About the Author: Poorna Bell, Commercial Lifestyle Writer for HuffPost
Last year, there were a record 5.7 million businesses in the private sector – which means a whopping increase of 197,000. Sufficed to say, the spirit of starting your own venture is sweeping through the nation. Whether it’s the realization of a long-held dream, the right inspiration or the empowering potential of working for yourself, the goal is not just to get started, but to keep growing.
In the same set of statistics pulled together by the FSB, they found a couple of trends which is that businesses are growing, and the ones with most growth were small businesses.
However, four out of ten small businesses also fail, with cash flow being one of the biggest problems, there are some key learnings about the right way to grow.
Emma Sexton, ‘serial entrepreneur’ and founder of MYWW, says that one of her biggest tips is to really know your customers, and in turn figure out how your business is providing value. “When I say value,” she says, “I mean something that they need so much that they will pay you money for it.
“I know it sounds obvious but it can take time talking to lots of your potential clients before you can really nail this. So get out there, listen hard and keep refining how you talk about what you do until you can sell it in a meaningful way.”
Hannah Martin, Founder of Talented Ladies Club – an online resource and network for working mums – says 17,200 UK businesses go into liquidation every year. She advises looking at growth cautiously, and not getting sucked into social media FOMO.
“All too often we’re focused on growing our business fast,” she says, “and comparing our progress with our seemingly speedier competitors.
“But over the past five years we’ve seen many business ‘hares’ crash out of the race – and plenty of slow and steady tortoises build hardy, profitable businesses. So don’t let one small setback now get you down. As long as you’re moving forward it doesn’t matter how fast or slow you’re going.”

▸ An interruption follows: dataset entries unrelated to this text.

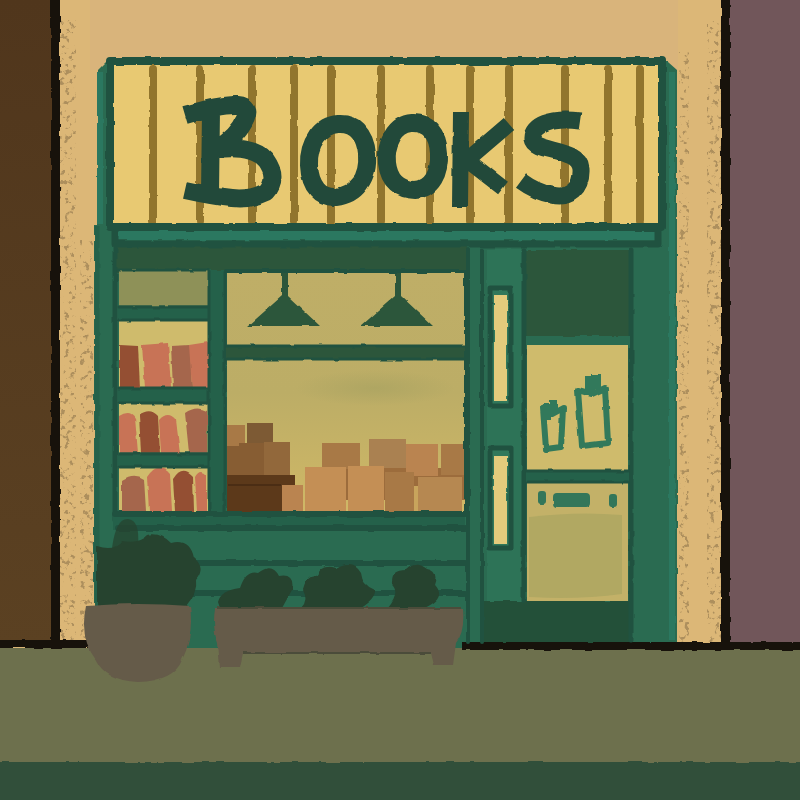
<!DOCTYPE html>
<html lang="en">
<head>
<meta charset="utf-8">
<title>Bookshop front</title>
<style>
:root {
  --wall: #dcb777; --wall-shade: #d9b47b; --plum: #71565a; --ink: #17120b;
  --green: #2a6b51; --green-mid: #24614a; --green-dark: #235039; --green-deep: #2c563b; --green-edge: #205240; --green-light: #2b7860;
  --sign: #e8c972; --stripe: #91752d; --letter: #22493a;
  --glass: #c3b168; --glass-light: #cfbb6c; --glass-dim: #aea762; --cream: #e3cb7c;
  --coral: #c87356; --rust: #944f33; --rose: #a5664c;
  --box: #ba8450; --box-light: #c48f55; --box-dark: #a87946; --box-brown: #875d33; --crate: #5c391a;
  --pavement: #6d704d; --kerb: #314f3a; --planter: #655b49; --leaf: #26432f;
}
html, body { margin: 0; height: 100%; overflow: hidden; }
svg { display: block; width: 800px; height: 800px; }
filter { color-interpolation-filters: sRGB; }
.line { fill: none; stroke: var(--green-edge); stroke-linecap: round; stroke-linejoin: round; }
.lettering { fill: none; stroke: var(--letter); stroke-width: 18; stroke-linecap: butt; stroke-linejoin: round; }
.stripes { fill: none; stroke: var(--stripe); stroke-width: 8; stroke-linecap: round; }
.coral { fill: var(--coral); } .rust { fill: var(--rust); } .rose { fill: var(--rose); }
.box { fill: var(--box); } .box-light { fill: var(--box-light); } .box-dark { fill: var(--box-dark); } .box-brown { fill: var(--box-brown); }
</style>
</head>
<body>
<svg viewBox="0 0 800 800" role="img" aria-label="A green bookshop front with a striped sign reading Books">
  <defs>
    <filter id="brush" x="-10%" y="-10%" width="120%" height="120%">
      <feTurbulence type="fractalNoise" baseFrequency="0.07" numOctaves="2" seed="4" result="noise"/>
      <feDisplacementMap in="SourceGraphic" in2="noise" scale="3" xChannelSelector="R" yChannelSelector="G" result="rough"/>
      <feGaussianBlur in="rough" stdDeviation="0.4"/>
    </filter>
    <filter id="speckle" x="0" y="0" width="100%" height="100%">
      <feTurbulence type="fractalNoise" baseFrequency="0.2" numOctaves="3" seed="12"/>
      <feColorMatrix type="matrix" values="0 0 0 0 0.56  0 0 0 0 0.46  0 0 0 0 0.3  9 0 0 0 -5.3"/>
      <feComposite in2="SourceGraphic" operator="in"/>
    </filter>
    <linearGradient id="brown-wall" x1="0" y1="0" x2="0" y2="1">
      <stop offset="0" stop-color="#50361c"/><stop offset="1" stop-color="#5b4122"/>
    </linearGradient>
    <linearGradient id="window-glow" x1="0" y1="0" x2="0" y2="1">
      <stop offset="0" stop-color="#bfae67"/><stop offset="0.5" stop-color="#bcad66"/><stop offset="1" stop-color="#d0b866"/>
    </linearGradient>
    <radialGradient id="reflection">
      <stop offset="0" stop-color="#a6a160" stop-opacity="0.6"/><stop offset="1" stop-color="#a6a160" stop-opacity="0"/>
    </radialGradient>
  </defs>

  <g id="walls">
    <rect width="800" height="650" fill="var(--wall)"/>
    <rect x="90" width="588" height="70" fill="var(--wall-shade)"/>
    <g opacity="0.6" filter="url(#speckle)">
      <rect x="60" y="20" width="16" height="622"/>
      <rect x="80" y="240" width="13" height="400"/>
      <rect x="679" y="52" width="10" height="590"/>
      <rect x="707" y="20" width="14" height="622"/>
    </g>
    <rect width="54" height="645" fill="url(#brown-wall)"/>
    <rect x="729" width="71" height="650" fill="var(--plum)"/>
    <g filter="url(#brush)" fill="var(--ink)">
      <rect x="51" y="-5" width="9" height="652"/>
      <rect x="721" y="-5" width="9" height="652"/>
    </g>
  </g>

  <g id="shopfront" filter="url(#brush)">
    <path d="M98 70L106 62H668L677 70V652H94V225H97Z" fill="var(--green)"/>
    <path d="M100 72V224M672 72V640" fill="none" stroke="var(--green-light)" stroke-width="6"/>
    <rect x="95" y="225" width="20" height="425" fill="var(--green)"/>
    <path d="M97 226V640" fill="none" stroke="var(--green-mid)" stroke-width="5"/>
    <rect x="113" y="245" width="354" height="28" fill="var(--green-deep)"/>
    <rect x="118" y="230" width="540" height="10" fill="var(--green-light)"/>
    <path class="line" d="M115 230V244H658V230" stroke-width="7"/>
    <path class="line" d="M115 245V520" stroke-width="5"/>
  </g>

  <g id="street">
    <rect y="648" width="800" height="152" fill="var(--pavement)"/>
    <g filter="url(#brush)">
      <rect x="-6" y="640" width="96" height="8" fill="var(--ink)"/>
      <rect x="462" y="642" width="344" height="8" fill="var(--ink)"/>
      <rect x="-6" y="762" width="812" height="45" fill="var(--kerb)"/>
    </g>
  </g>

  <g id="sign">
    <rect x="109" y="61" width="554" height="166" fill="var(--sign)"/>
    <path class="stripes" d="M153 69V221M200 69V221M252 69V221M294 69V221M331 69V221M381 69V221M430 69V221M470 69V221M509 69V221M565 69V221M608 69V221M640 69V221" filter="url(#brush)"/>
    <path class="line" d="M110 61H662V227H110Z" stroke-width="8" filter="url(#brush)"/>
    <g class="lettering" role="img" aria-label="Books" filter="url(#brush)">
      <path d="M185 115Q222 104 238 105Q251 106 246 118Q238 136 217 149Q252 145 266 160Q279 178 266 192Q250 200 232 198Q212 196 185 190M211 110L210 194"/>
      <path d="M338 124C321 125 308 143 309 165C310 187 321 198 336 197C356 195 369 178 367 154C365 134 354 123 338 124Z"/>
      <path d="M412 123C395 124 385 144 387 163C389 181 400 190 415 190C432 189 440 173 439 153C438 134 428 122 412 123Z"/>
      <path d="M461 112L460 207M509 124L467 160L503 188" stroke-width="16"/>
      <path d="M580 121C552 117 531 125 532 139C534 153 579 147 581 169C582 189 569 199 552 195Q536 192 521 181" stroke-width="17"/>
    </g>
  </g>

  <g id="bookshelf">
    <rect x="119" y="269" width="89" height="243" fill="var(--glass-light)"/>
    <rect x="119" y="269" width="89" height="38" fill="#8e9158"/>
    <g filter="url(#brush)">
      <path class="rust" d="M120 345L138 346L140 388H120Z"/>
      <path class="coral" d="M142 345L168 343L171 387L145 388Z"/>
      <path class="rose" d="M171 346L190 345L192 388H173Z"/>
      <path class="coral" d="M189 345L208 342V387H192Z"/>
      <path class="coral" d="M119 416Q130 409 135 418L138 453H119Z"/>
      <path class="rust" d="M139 415Q150 407 158 416L160 453H141Z"/>
      <path class="coral" d="M159 420Q168 410 176 420L180 453H161Z"/>
      <path class="rose" d="M185 413Q196 405 207 411V453H189Z"/>
      <path class="rose" d="M122 480Q134 472 144 479L146 511H122Z"/>
      <path class="coral" d="M147 477Q158 460 170 474L172 511H149Z"/>
      <path class="rust" d="M173 479Q182 464 193 476L194 511H175Z"/>
      <path class="coral" d="M195 477Q200 468 206 475V511H197Z"/>
      <path d="M118 313H209M118 396H209M118 460H209" fill="none" stroke="var(--green-mid)" stroke-width="15"/>
      <path class="line" d="M119 307H208M119 320H208M119 388H208M119 403H208M119 454H208M119 467H208" stroke-width="3"/>
      <rect x="208" y="270" width="19" height="244" fill="var(--green-mid)"/>
      <path class="line" d="M209 272V513M225 272V513M118 270H208" stroke-width="3"/>
    </g>
  </g>

  <g id="display-window">
    <rect x="227" y="272" width="239" height="241" fill="url(#window-glow)"/>
    <ellipse cx="375" cy="388" rx="80" ry="18" fill="url(#reflection)"/>
    <g id="boxes">
      <rect class="box-dark" x="227" y="425" width="18" height="28"/>
      <rect x="247" y="423" width="26" height="22" fill="#7d5a34"/>
      <rect class="box-brown" x="227" y="446" width="13" height="30"/>
      <rect class="box-brown" x="239" y="443" width="25" height="33"/>
      <rect x="264" y="442" width="26" height="34" fill="#92683b"/>
      <path d="M227 475H295V486H282V512H227Z" fill="var(--crate)"/>
      <path d="M228 485H281" stroke="#4b2d14" stroke-width="2"/>
      <path d="M305 468H465V500H305Z" fill="#9c6c3c"/>
      <rect class="box-dark" x="322" y="443" width="38" height="26"/>
      <rect x="369" y="439" width="37" height="29" fill="#aa8151"/>
      <rect class="box" x="406" y="444" width="32" height="32"/>
      <rect class="box-dark" x="441" y="444" width="24" height="31"/>
      <rect class="box" x="282" y="485" width="21" height="27"/>
      <rect class="box-light" x="305" y="467" width="41" height="45"/>
      <rect class="box-light" x="348" y="466" width="36" height="46"/>
      <rect class="box-dark" x="385" y="472" width="29" height="40"/>
      <rect x="414" y="486" width="4" height="26" fill="#c8a45c"/>
      <rect x="418" y="477" width="44" height="35" fill="#b68851"/>
    </g>
    <g id="lamps" filter="url(#brush)" fill="var(--green-deep)">
      <path id="lamp" d="M282 271H288V296L320 326H248L282 296Z"/>
      <use href="#lamp" x="113"/>
    </g>
    <g filter="url(#brush)">
      <rect x="226" y="345" width="240" height="15" fill="var(--green-deep)"/>
      <path class="line" d="M227 346H465M227 359H465" stroke-width="3"/>
      <path class="line" d="M226 271H466V513" stroke-width="4"/>
    </g>
  </g>

  <g id="lower-panel" filter="url(#brush)">
    <rect x="113" y="514" width="352" height="16" fill="var(--green-mid)"/>
    <path class="line" d="M115 514H465M118 528H465M190 563H465M190 593H465" stroke-width="6"/>
    <path class="line" d="M468 250V642M482 250V642" stroke-width="4"/>
  </g>

  <g id="door">
    <g filter="url(#brush)">
      <rect x="487" y="249" width="36" height="352" fill="#2d7357"/>
      <rect x="524" y="250" width="108" height="88" fill="var(--green-deep)"/>
      <rect x="484" y="601" width="149" height="41" fill="var(--green-dark)"/>
      <path class="line" d="M524 250V600M631 250V640" stroke-width="5"/>
      <rect x="490" y="288" width="21" height="118" rx="4" fill="#31785b"/>
      <rect x="490" y="448" width="21" height="100" rx="4" fill="#31785b"/>
      <path class="line" d="M490 288H511V406H490ZM490 448H511V548H490Z" stroke-width="5"/>
      <rect x="494" y="295" width="13" height="106" fill="var(--cream)"/>
      <rect x="494" y="456" width="13" height="88" fill="var(--cream)"/>
      <rect x="526" y="336" width="104" height="12" fill="var(--green)"/>
    </g>
    <rect x="527" y="345" width="101" height="126" fill="var(--glass-light)"/>
    <rect x="527" y="482" width="101" height="119" fill="var(--glass)"/>
    <path d="M529 517Q578 511 622 515V594Q578 600 529 597Z" fill="var(--glass-dim)" opacity="0.85"/>
    <g filter="url(#brush)">
      <rect x="526" y="470" width="103" height="12" fill="var(--green-mid)"/>
      <path class="line" d="M527 471H628M527 482H628" stroke-width="3"/>
      <g fill="none" stroke="#32795b" stroke-width="6" stroke-linejoin="round">
        <path d="M543 408L546 449L561 447L563 408L552 414Z"/>
        <path d="M547 404V420M553 400V414" stroke-width="8"/>
        <path d="M578 390L582 446L608 443L605 388L592 394Z"/>
        <path d="M590 376V393M596 374V389" stroke-width="10"/>
      </g>
      <g fill="#33765a">
        <rect x="538" y="491" width="8" height="13" rx="3"/>
        <rect x="553" y="493" width="37" height="14" rx="4"/>
        <rect x="609" y="494" width="8" height="14" rx="3"/>
      </g>
    </g>
  </g>

  <g id="plants" filter="url(#brush)" fill="var(--leaf)">
    <path d="M112 548Q116 518 128 519Q140 520 138 545Z" opacity="0.75"/>
    <path d="M97 546Q114 552 122 541Q140 544 148 535Q160 532 171 543Q190 538 194 558Q206 568 196 580Q198 592 186 606H97Z"/>
    <path d="M218 602Q221 590 240 588Q246 570 258 573Q272 562 279 576Q295 573 292 590L282 608H220Z"/>
    <path d="M301 608Q309 600 303 589Q307 574 317 577Q320 563 336 568Q352 558 361 573Q362 585 375 590Q376 598 360 608Z"/>
    <path d="M388 608Q401 592 391 584Q390 570 406 570Q416 560 427 569Q439 571 434 584Q448 598 424 608Z"/>
  </g>

  <g id="planters" filter="url(#brush)" fill="var(--planter)">
    <path d="M86 606Q138 602 190 606Q194 636 182 660Q174 681 138 682Q105 680 96 660Q79 638 86 606Z"/>
    <path d="M215 609Q340 605 463 609Q465 632 456 643L453 665H434L431 653H243L240 667H220L218 643Q212 628 215 609Z"/>
    <path d="M217 608H461M243 653H431" fill="none" stroke="#4b4c3a" stroke-width="2"/>
  </g>
</svg>
</body>
</html>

Emma says that identifying what growth looks like to you is also important.
“Does it mean more products? More people? More offices? More countries? For me growth has always been about increasing profits by getting smarter at how I run the business,” she says.
“Big growth plans have an audacious vision but don’t get overwhelmed by that – trust that one day at a time focusing on the right actions is going to get you there. “While you might not know how to run a big company today, trust yourself that you will evolve as the business does. One step at a time and trust in the journey.”
However, that doesn’t mean you have to throw caution to the wind. While growth is great, make sure your existing cash flow is in order.
“So many businesses fail because the owner doesn’t have an eye on the cash,” Emma adds. “Get clued up on this as a priority with no excuses that you are ‘not a number person’. Know your taxes, know your business costs – it’s key to your survival.”
And, if you hit a bump in the road, don’t bury your head in the sand.
“Reach out to your business network,” Hannah says. “Talk to other entrepreneurs you’ve met and befriended along the way and share your experience. You’ll be surprised at how much love, reassurance, and emotional and emotional support is out there when you need it.
“Don’t compare your truth to someone else’s PR, and trust that every other business is probably battling the same ups and downs as you.”
Plus, she says, if you are just overwhelmed by a lot, just factor in a couple of days where you are just on auto-pilot. Sometimes growth is as much to do with when you pull back, as to when you pile in.
“It’s difficult to be creative or enthusiastic in the face of bad news, so find mindless, routine tasks that don’t take much brainpower, but need to be done, and tackle them.”
Above all, leverage your networks. Instagram, Facebook and Twitter are great free forms of marketing and PR. Don’t be afraid to leverage testimonials to amplify your good work or be afraid to bang your own drum. Growth is as much about capitalizing on existing success to get to a more successful point.
Find the original article here.